these acts. It is important to stress that during this process, their own normative concepts of what a family is and “who my family is” are contested and re-worked. This can be seen, employing another of Howell’s terms, as a process of “kinning”, in which family
ties are de-biologized and biologized at the same time (Howell, 2001: 207). Our findings support Howell’s research findings on adoptive parents, which assert that within the kinning process, the biological model lurks in the background. From all the above and by
building on Zerubavel’s insights, we also argue that all the blended family members we interviewed employed a flexible mindset and readiness to at least listen even if not always to take action on needed changes.
However, our contention is that this flexibility demonstrates the continuing and changing power of bio-genetic models in the Israeli cultural imagery. Indeed, the blended family is constantly evaluated against these models through active symbolic boundary work, and we found that most of the interviewees were aware of and attempted to evaluate and rework the boundaries between biological and non-biological families.
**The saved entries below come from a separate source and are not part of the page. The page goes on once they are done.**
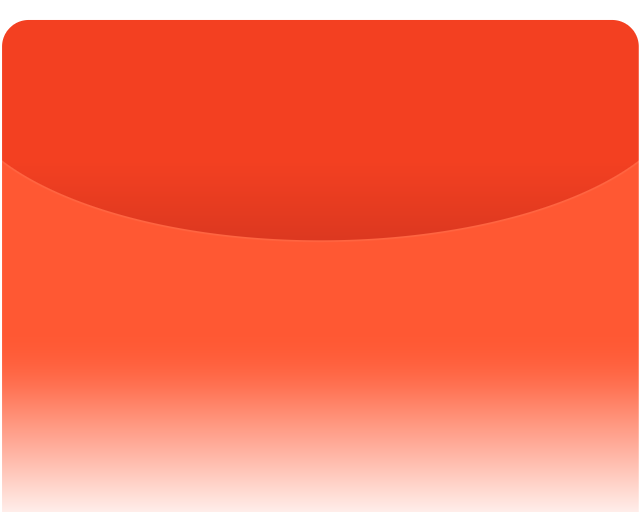
A Shadertoy shader for this background:

```glsl
// Draws a rounded orange card with a dark curved header that fades to white below.

// Layout, in canvas heights, with x measured from the centre
const float CARD_TOP = 0.961;
const float CARD_CENTER_X = 0.0008;
const float CARD_HALF_WIDTH = 0.6218;
const float CORNER_RADIUS = 0.052;
const vec2 BOWL_CENTER = vec2(0.001, 0.8376);
const vec2 BOWL_RADII = vec2(0.714, 0.307);
const float SHADE_START = 0.685;
const float SHADE_END = 0.531;
const float RIM_WIDTH = 0.005;
const float FADE_START = 0.297;
const float FADE_END = -0.034;
const float FADE_SOFTNESS = 0.18;

// Colours
const vec3 WHITE = vec3(1.0);
const vec3 HEADER_RED = vec3(0.953, 0.251, 0.129);
const vec3 HEADER_SHADE = vec3(0.863, 0.220, 0.125);
const vec3 BODY_ORANGE = vec3(1.0, 0.345, 0.200);
const vec3 RIM_ORANGE = vec3(1.0, 0.395, 0.255);

// Signed distance to a box with rounded corners
float roundedBox(vec2 p, vec2 halfSize, float radius) {
    vec2 q = abs(p) - halfSize + radius;
    return length(max(q, 0.0)) + min(max(q.x, q.y), 0.0) - radius;
}

// Approximate signed distance to an ellipse
float ellipse(vec2 p, vec2 radii) {
    float scaled = length(p / radii);
    float slope = length(p / (radii * radii));
    return scaled * (scaled - 1.0) / max(slope, 1e-4);
}

// Ramp that eases away from zero, then rises in a straight line
float softRamp(float t, float softness) {
    float blend = max(softness - abs(t), 0.0);
    return clamp(max(t, 0.0) + blend * blend / (4.0 * softness), 0.0, 1.0);
}

// Coverage of the inside of a shape
float fill(float dist, float pixel) {
    return clamp(0.5 - dist / pixel, 0.0, 1.0);
}

void mainImage(out vec4 fragColor, in vec2 fragCoord) {
    float pixel = 1.0 / iResolution.y;
    vec2 p = vec2(fragCoord.x - 0.5 * iResolution.x, fragCoord.y) * pixel;

    // Body fading to white
    float fade = (FADE_START - p.y) / (FADE_START - FADE_END);
    vec3 body = mix(BODY_ORANGE, WHITE, softRamp(fade, FADE_SOFTNESS));

    // Header with its lower shade and a thin light rim
    vec2 bowlPoint = p - BOWL_CENTER;
    bowlPoint.y = min(bowlPoint.y, 0.0);
    float bowl = ellipse(bowlPoint, BOWL_RADII);
    float shade = clamp((SHADE_START - p.y) / (SHADE_START - SHADE_END), 0.0, 1.0);
    vec3 header = mix(HEADER_RED, HEADER_SHADE, shade);
    float rim = 1.0 - smoothstep(0.3 * RIM_WIDTH, RIM_WIDTH, bowl);
    body = mix(body, RIM_ORANGE, rim);
    vec3 cardColor = mix(body, header, fill(bowl, pixel));

    // Card outline, running past the lower border
    vec2 halfSize = vec2(CARD_HALF_WIDTH, CARD_TOP);
    float card = roundedBox(p - vec2(CARD_CENTER_X, 0.0), halfSize, CORNER_RADIUS);
    fragColor = vec4(mix(WHITE, cardColor, fill(card, pixel)), 1.0);
}
```
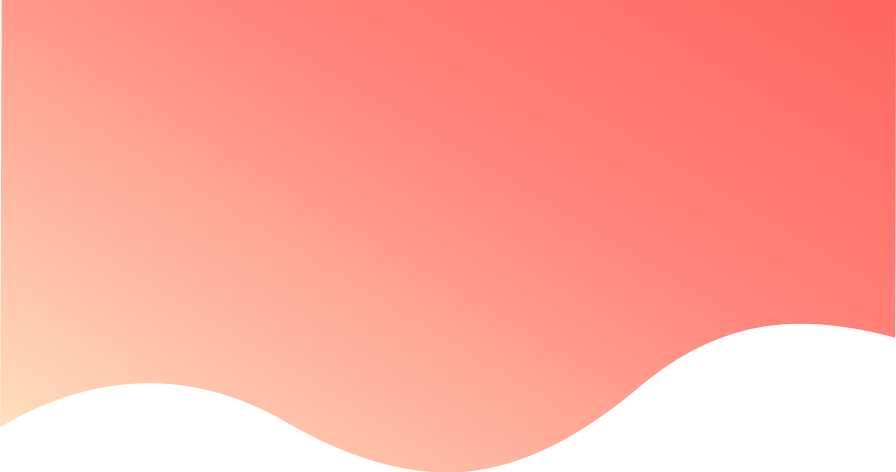
Reproduce this background procedurally as a Shadertoy shader.

```glsl
#define CREAM vec3(1.0, 0.90, 0.765)
#define SALMON vec3(1.0, 0.525, 0.488)
#define CORAL vec3(1.0, 0.40, 0.37)
#define PAPER vec3(1.0)
#define GRADIENT_AXIS vec2(1.14, 1.0)
#define SALMON_STOP 1.273
#define CORAL_STOP 2.14
#define LEFT_TAPER 0.0018
#define RIGHT_TAPER 0.0012

// Wave knots: position, height, slope
const int KNOTS = 7;
const vec3 waveKnots[KNOTS] = vec3[KNOTS](
    vec3(0.0, 0.095, 1.12),
    vec3(0.1667, 0.188, 0.0),
    vec3(0.319, 0.106, -1.10),
    vec3(0.5, -0.001, 0.0),
    vec3(0.7135, 0.180, 1.60),
    vec3(0.892, 0.314, 0.0),
    vec3(1.0, 0.284, -0.52));

// Cubic Hermite curve between two knots
float hermite(vec3 a, vec3 b, float x) {
    float span = b.x - a.x;
    float t = (x - a.x) / span;
    float s = 1.0 - t;
    return s * s * ((1.0 + 2.0 * t) * a.y + t * span * a.z)
         + t * t * ((1.0 + 2.0 * s) * b.y - s * span * b.z);
}

float waveHeight(float x) {
    float height = 0.0;
    for (int i = 0; i < KNOTS - 1; i++) {
        if (x >= waveKnots[i].x) height = hermite(waveKnots[i], waveKnots[i + 1], x);
    }
    return height;
}

// Three-stop diagonal gradient
vec3 skyColor(vec2 uv) {
    float s = dot(uv, GRADIENT_AXIS);
    vec3 color = mix(CREAM, SALMON, clamp(s / SALMON_STOP, 0.0, 1.0));
    return mix(color, CORAL, clamp((s - SALMON_STOP) / (CORAL_STOP - SALMON_STOP), 0.0, 1.0));
}

// Coverage of the positive side, softened over one pixel
float coverage(float d) {
    float pixel = length(vec2(dFdx(d), dFdy(d)));
    return clamp(d / max(pixel, 1e-6) + 0.5, 0.0, 1.0);
}

void mainImage(out vec4 fragColor, in vec2 fragCoord) {
    vec2 uv = fragCoord / iResolution.xy;

    // Slightly tapered sides above the wave
    float sky = coverage(uv.y - waveHeight(uv.x));
    sky *= coverage(uv.x - LEFT_TAPER * uv.y);
    sky *= coverage(1.0 - RIGHT_TAPER * (1.0 - uv.y) - uv.x);

    fragColor = vec4(mix(PAPER, skyColor(uv), sky), 1.0);
}
```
Hence, on the one hand, the interviewees challenged the exclusivity and sanctity of biological relations as the sole basis for forming and maintaining strong familial bonds. But at the same time, they were extremely aware that blood ties are taken for granted, and of the privileged system of belonging in their social surroundings. In that sense, and continuing
Zerubavel’s (1991, 1999) line of analysis in relation to being situated within several mental fields at the same time, blended family members defy the either/or logic underlying the mutual exclusivity of conventional categories.
Consequently, our analysis could not be completed without paying attention to the socio-normative context which constitutes the politics of display, namely which family norms privilege certain families and exclude others. Jacqui Gabb (2011) and Brian
Heaphy (2011) rightly note the ways in which displays operate as socio-cultural constructs, in which some actors are more readily recognized and legitimated as family actors than others. Family displays cannot be separable from conceptions of “proper”
families which, in turn, are closely connected to conceptions of morally and socially “good” families—namely, adopting and displaying conformity to white middle-class heterosexual norms (Heaphy, 2011: 30–31).
In our case, adherence to the pro-natal heterosexist values of the Israeli family appears to be the standard. Differently put, doing and displaying cannot be disentangled from the normative ideals of the white, Jewish, heteronormative middle-class nuclear family
dominant in Israeli society. In closing, it is significant to acknowledge the limitations of this article as we only interviewed Jewish middle-class blended family members. As class and nationality are important correlates, we believe they should be included in future studies about blended and “new” families in Israel.
Thus, what counts as a good and convincing display is also dependent upon conforming to these norms; as Morgan (2011) insightfully notes, one has to take the audiences to whom displays are directed toward into consideration. These observations offer a
research agenda for future studies which takes into consideration the politics of display and social belonging in Israeli society and elsewhere.